• WHAT TO PRODUCE:
Among the entries that follow, how many lines contain the word "bold"? Give the number alone.

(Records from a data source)
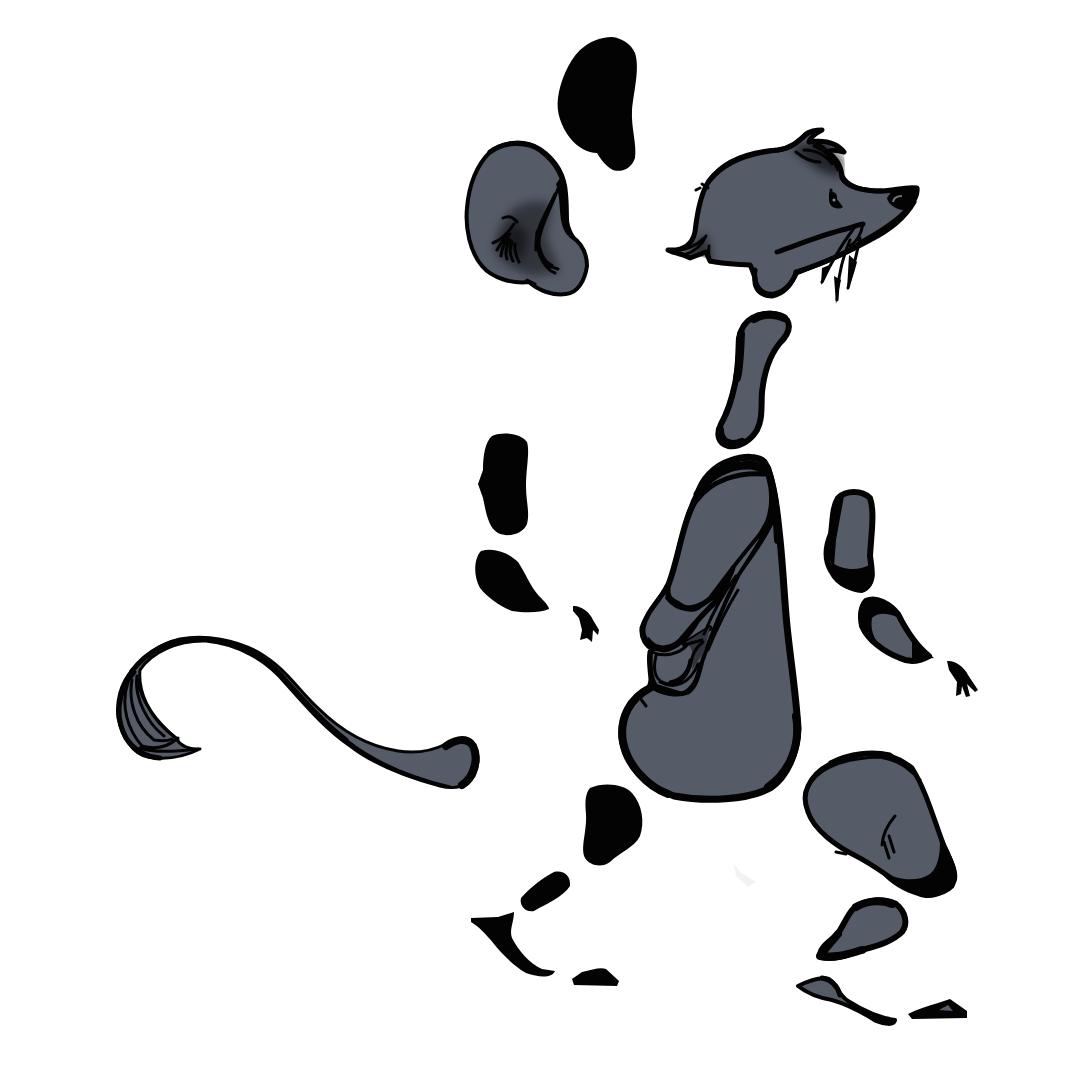
<!DOCTYPE html>
<html lang="en">
<head>
<meta charset="utf-8">
<title>Mouse puppet parts</title>
<style>
:root { --paper: #ffffff; --fur: #565b68; --shade: #30333c; --ink: #030304; }
html, body { margin: 0; background: var(--paper); overflow: hidden; }
svg { display: block; width: 1072px; height: 1072px; }
.part { fill: var(--fur); stroke: var(--ink); stroke-width: 6; stroke-linejoin: round; stroke-linecap: round; }
.solid { fill: var(--ink); }
.line { fill: none; stroke: var(--ink); stroke-width: 5; stroke-linecap: round; stroke-linejoin: round; }
.fine { stroke-width: 3; }
.bold { stroke-width: 8; }
.shade { fill: var(--shade); }
.soft { fill: var(--ink); filter: url(#blur); }
</style>
</head>
<body>
<svg viewBox="0 0 1072 1072" role="img" aria-label="Separate body parts of a mouse puppet with a shoulder bag">
  <defs>
    <filter id="blur" x="-40%" y="-40%" width="180%" height="180%"><feGaussianBlur stdDeviation="5"/></filter>
    <clipPath id="ear-clip"><path d="M490 152C505 140 526 140 540 149C556 160 565 176 566 194C568 212 565 228 571 236C580 242 587 252 587 266C585 280 578 293 566 294C552 296 538 290 529 282C512 284 492 278 482 266C470 252 465 228 467 208C469 184 476 166 490 152Z"/></clipPath>
    <clipPath id="head-clip"><path d="M668 250C682 250 692 246 694 232C697 214 700 194 709 181C722 163 746 152 778 150C792 146 798 140 806 134L822 140L844 152L846 182C862 190 886 190 916 188C912 206 896 222 862 236L846 256L792 282C780 300 758 298 756 284C755 276 754 270 750 266L706 258Z"/></clipPath>
  </defs>

  <g id="far-ear">
    <path class="solid" d="M612 37C622 38 631 44 635 53C640 68 634 90 632 110C631 128 637 144 635 158C632 168 622 173 613 170C606 166 601 160 597 153C588 153 577 147 570 138C561 126 556 112 558 98C560 82 568 62 580 50C589 42 600 37 612 37Z"/>
  </g>

  <g id="near-ear">
    <path class="part" style="stroke-width:4" d="M490 152C505 140 526 140 540 149C556 160 565 176 566 194C568 212 565 228 571 236C580 242 587 252 587 266C585 280 578 293 566 294C552 296 538 290 529 282C512 284 492 278 482 266C470 252 465 228 467 208C469 184 476 166 490 152Z"/>
    <g clip-path="url(#ear-clip)">
      <path class="soft" opacity=".42" d="M508 214C520 200 542 198 552 206L546 236L560 272L532 276C514 270 498 262 494 250C494 238 500 226 508 214Z"/>
      <path class="soft" opacity=".5" d="M500 242L514 222L528 234L522 262Z"/>
    </g>
    <path class="solid" d="M563 174C567 192 566 206 569 222C571 230 574 236 579 241C569 240 563 232 561 220C559 206 560 196 556 184Z"/>
    <path class="line" d="M490 152C503 142 526 140 540 150C556 162 565 178 565 196"/>
    <path class="line fine" d="M561 180C554 204 540 224 538 246C538 256 546 266 558 269M555 194C546 214 534 230 536 250"/>
    <path class="line" d="M538 232C536 248 542 262 551 266"/>
    <path class="line fine" d="M503 218Q511 214 517 222M493 243Q505 238 514 224M497 250Q502 240 510 234M501 256Q502 246 508 238M507 259Q504 250 510 240M513 261Q508 252 512 242M519 262Q514 252 515 244M540 256Q546 270 555 273M527 280L535 284"/>
  </g>

  <g id="head">
    <path class="part" style="stroke-width:5" d="M668 250C682 251 692 246 695 232C697 214 700 194 709 181C722 163 746 152 778 150C792 148 798 142 806 134C812 130 818 130 822 130C814 134 810 138 809 142C822 140 836 142 844 152C836 150 830 150 828 152C838 160 842 170 842 178C848 188 862 190 876 191C892 192 904 186 917 188C918 194 914 202 907 210C896 222 880 232 862 242C844 256 818 264 796 273C792 284 784 294 772 296C760 296 754 288 755 278C753 272 752 268 750 265C736 264 722 264 710 261L706 252L690 258C684 254 676 254 668 250Z"/>
    <g clip-path="url(#head-clip)">
      <path class="soft" opacity=".6" d="M790 148L822 140L846 160L840 178L818 170Z"/>
      <path class="soft" opacity=".5" d="M686 254L706 232L714 264Z"/>
    </g>
    <path class="line" d="M709 181C724 162 748 153 778 150C792 148 800 140 808 133M842 176C848 188 864 191 882 191M755 270C753 284 760 296 774 294C786 292 792 282 797 272"/>
    <path class="line fine" d="M809 142Q830 144 842 174M814 146Q832 154 838 170M796 152Q808 162 820 162M804 150Q822 150 832 164M700 188L696 190M702 184L708 188M706 236Q700 250 684 255M709 246Q708 254 710 262M668 250Q690 252 704 238"/>
    <path class="solid" d="M891 192L918 186C918 196 912 204 904 210C896 210 888 204 887 198Z"/>
    <path d="M893 202Q894 196 902 196" fill="none" stroke="#6f7480" stroke-width="2"/>
    <path class="solid" d="M829 193C834 190 838 194 837 199L843 207C836 211 829 206 829 200Z"/>
    <path class="line fine" d="M831 190Q830 202 840 207"/>
    <circle cx="834" cy="200" r="1.5" fill="#858a96"/>
    <path class="line" d="M777 252C800 244 824 234 846 229C854 227 860 224 863 224"/>
    <path class="line fine" d="M863 224Q860 240 850 246M854 228Q836 252 822 282M850 240Q838 268 837 300M860 238Q854 266 848 288"/>
    <path class="solid" d="M849 255L857 262Q852 282 847 290Z M834 276L841 280L836 304Z M822 268L832 264L821 285Z"/>
    <path class="line" d="M796 272C824 264 848 252 870 240C890 230 906 216 914 202"/>
  </g>

  <g id="neck">
    <path class="part" d="M752 318C764 311 780 313 787 320C792 328 787 336 779 344C768 358 764 374 762 392C761 406 763 418 757 430C751 440 740 448 728 446C718 443 716 434 721 424C728 412 732 398 735 384C739 366 738 352 739 338C741 328 745 322 752 318Z"/>
    <path class="line bold" d="M754 319C764 313 776 314 784 318M720 430C720 442 730 447 742 442M741 334C740 352 740 366 737 378"/>
  </g>

  <g id="torso-and-bag">
    <path class="part" style="stroke-width:7" d="M698 494C702 480 714 466 730 461C744 456 758 456 764 462C772 474 776 500 779 530C783 564 784 596 787 626C791 664 796 694 798 728C797 752 788 776 770 788C748 800 706 802 674 796C648 788 626 764 622 738C620 716 632 698 650 688C660 660 662 630 668 590C680 560 684 520 698 494Z"/>
    <path class="line bold" d="M650 688C630 698 619 718 623 742C627 764 646 786 668 794M796 716C801 744 790 772 768 787M767 468C774 490 777 516 778 540"/>
    <path class="part" style="stroke-width:6" d="M697 498C704 482 718 473 734 468C748 465 760 466 768 474C773 488 774 506 768 522C760 538 748 554 736 568C728 580 722 590 714 598C704 610 688 612 678 604C670 600 666 596 667 588C678 564 682 520 697 498Z"/>
    <path class="line" d="M696 494C706 476 722 466 742 464C752 462 760 464 766 470M697 500C712 480 738 472 764 474M667 586C660 600 646 614 642 628C641 638 646 646 654 650"/>
    <path class="part" style="stroke-width:4" d="M775 508C768 532 752 554 738 576C726 600 712 632 702 662C698 680 692 690 682 694L656 686C650 676 650 664 651 650L684 640L704 606C726 576 748 548 762 532Z"/>
    <path class="part" style="stroke-width:5" d="M668 586C658 602 646 612 643 628C642 640 650 648 664 650C678 648 690 634 698 620L722 594L733 568C728 584 716 596 700 606C690 614 676 606 668 598Z"/>
    <path class="line" d="M668 598C680 614 700 610 718 592M648 640C656 652 674 650 684 636C694 624 704 612 716 602M684 644L710 628"/>
    <path class="shade" d="M686 642L710 627L704 652L692 670C694 656 694 650 686 642Z"/>
    <path class="line fine" d="M652 652C664 658 680 654 688 644L702 640M656 656C652 672 656 682 668 684C680 686 690 674 692 658C694 650 698 646 703 642M660 682C674 690 690 684 698 664M690 660C688 674 680 680 670 682M736 576Q718 600 704 634M776 514Q768 536 742 570M738 590Q722 616 708 650M640 698L646 706"/>
    <path class="line" d="M650 652C648 664 652 678 651 686C662 694 678 696 688 692C696 686 698 676 701 664"/>
  </g>

  <g id="tail">
    <path class="part" style="stroke-width:3" d="M200 749C184 757 166 760 148 757C132 754 122 736 118 718C116 702 120 684 132 670C144 656 158 644 180 639C206 634 236 640 258 652C286 668 298 690 318 708C340 730 366 746 398 751C418 754 432 751 446 744C456 738 464 736 470 740C480 748 480 764 474 776C468 786 456 790 440 786C410 778 376 766 350 746C324 728 306 706 286 684C266 660 238 644 206 641C178 640 152 652 140 670C138 690 148 718 176 738C180 746 190 750 200 749Z"/>
    <path class="line" d="M132 671C146 653 166 640 196 639C230 638 258 652 278 672C302 698 322 722 346 740M134 672C118 690 114 716 126 738C134 750 144 757 160 758"/>
    <path class="line bold" d="M446 746C458 738 468 738 473 746C479 758 474 778 462 785"/>
    <path class="line fine" d="M346 740C376 764 412 778 450 787M128 682C120 706 128 730 142 746Q162 752 178 738M132 680C128 702 136 726 154 740Q166 742 172 739M137 676C134 696 146 722 164 736M140 748Q156 754 198 749M138 680Q142 710 178 740"/>
  </g>

  <g id="far-arm">
    <path class="solid" d="M492 436C504 431 522 434 527 442C530 452 526 468 526 486C526 502 530 512 527 524C523 534 508 538 498 533C488 527 486 512 483 498L478 484L483 470C483 456 485 442 492 436Z"/>
    <path class="solid" d="M481 551C494 547 509 553 518 562C525 572 530 586 539 596C544 601 549 606 549 609C540 613 525 613 512 611C500 606 488 598 480 588C473 576 474 558 481 551Z"/>
    <path class="solid" d="M573 606C580 605 590 612 593 620L599 630L598 635L593 630L592 642L587 638L580 640L582 630L579 618L573 611Z"/>
  </g>

  <g id="near-arm">
    <path class="part" d="M838 498C846 490 862 490 870 498C875 512 871 536 870 556C872 570 874 580 866 587C854 592 838 584 832 572C824 560 826 546 831 534C833 520 832 508 838 498Z"/>
    <path class="solid" d="M831 562C842 570 858 572 871 564C878 574 874 590 862 593C846 592 834 582 831 562ZM836 502L844 496L836 540L834 566L824 552L831 528Z"/>
    <path class="part" d="M866 601C876 596 890 604 898 614C904 626 914 644 929 656C918 662 908 662 900 658C884 652 868 640 862 626C860 616 860 608 866 601Z"/>
    <path class="solid" d="M862 604C876 593 892 602 902 620C890 612 878 612 872 618C870 630 874 638 880 646C866 638 856 620 862 604ZM912 638L934 658L912 660Z"/>
    <path class="solid" d="M947 661C954 660 964 666 968 675L978 690L975 692L967 684L970 696L966 697L962 686L961 694L956 696L957 682L949 670Z"/>
  </g>

  <g id="far-leg">
    <path class="solid" d="M590 788C604 782 624 784 632 793C642 804 645 822 640 836C634 848 620 852 610 862C602 868 590 866 585 858C580 848 587 832 586 814C585 802 585 794 590 788Z"/>
    <path class="solid" d="M554 872C564 870 571 876 570 886C563 897 546 904 534 911C526 913 519 906 521 898C530 888 542 878 554 872Z"/>
    <path class="solid" d="M471 918L498 917L514 912C514 922 509 930 512 938C518 950 530 964 542 969L555 971C552 978 540 978 526 973C514 966 502 954 494 944C486 934 478 926 471 922Z"/>
    <path class="solid" d="M572 979L582 972C592 970 600 967 606 969L619 981L617 986L574 985Z"/>
  </g>

  <g id="near-leg">
    <path class="part" style="stroke-width:5" d="M808 786C816 768 838 758 864 754C884 752 900 758 912 768C926 790 934 820 944 846C952 862 958 876 952 886C942 896 926 896 910 890C892 880 876 866 856 856C836 846 814 830 808 812C804 802 804 794 808 786Z"/>
    <path class="solid" d="M938 826C946 848 960 868 957 880C950 894 932 902 918 896C904 892 890 884 880 872C896 878 914 884 930 874C940 866 942 846 938 826Z"/>
    <path class="line fine" d="M806 794C812 770 840 758 880 757C896 760 908 766 920 780M830 762C850 752 872 750 890 754L914 774M895 816Q883 830 882 845M889 836L894 852M884 842L889 858M836 852L846 854"/>
    <path class="part" d="M854 908C866 899 884 898 896 904C906 912 908 924 902 932C892 942 876 946 862 950C846 956 832 960 821 957C818 950 826 944 836 936C844 926 846 916 854 908Z"/>
    <path class="line bold" d="M856 907C868 900 882 900 892 904M820 956C838 958 848 954 862 950M838 934L821 954"/>
    <path class="part" style="stroke-width:4" d="M798 986C808 981 820 976 829 979C838 986 838 994 848 1001C862 1010 880 1018 895 1020C894 1026 884 1024 876 1021C862 1012 846 1004 832 1000C820 998 808 994 798 986Z"/>
    <path class="line" d="M822 978C834 980 838 988 840 995M874 1018L894 1021"/>
    <path class="solid" d="M908 1014C918 1009 928 1006 938 1003L950 999L967 1011L967 1018L912 1019Z"/>
    <path fill="var(--fur)" d="M939 1010L948 1005L953 1011Z"/>
  </g>

  <path id="faint-smudge" fill="#f2f2f2" d="M734 864L740 872L756 882L748 887L736 876Z"/>
</svg>
</body>
</html>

• EXERCISE OUTPUT:
5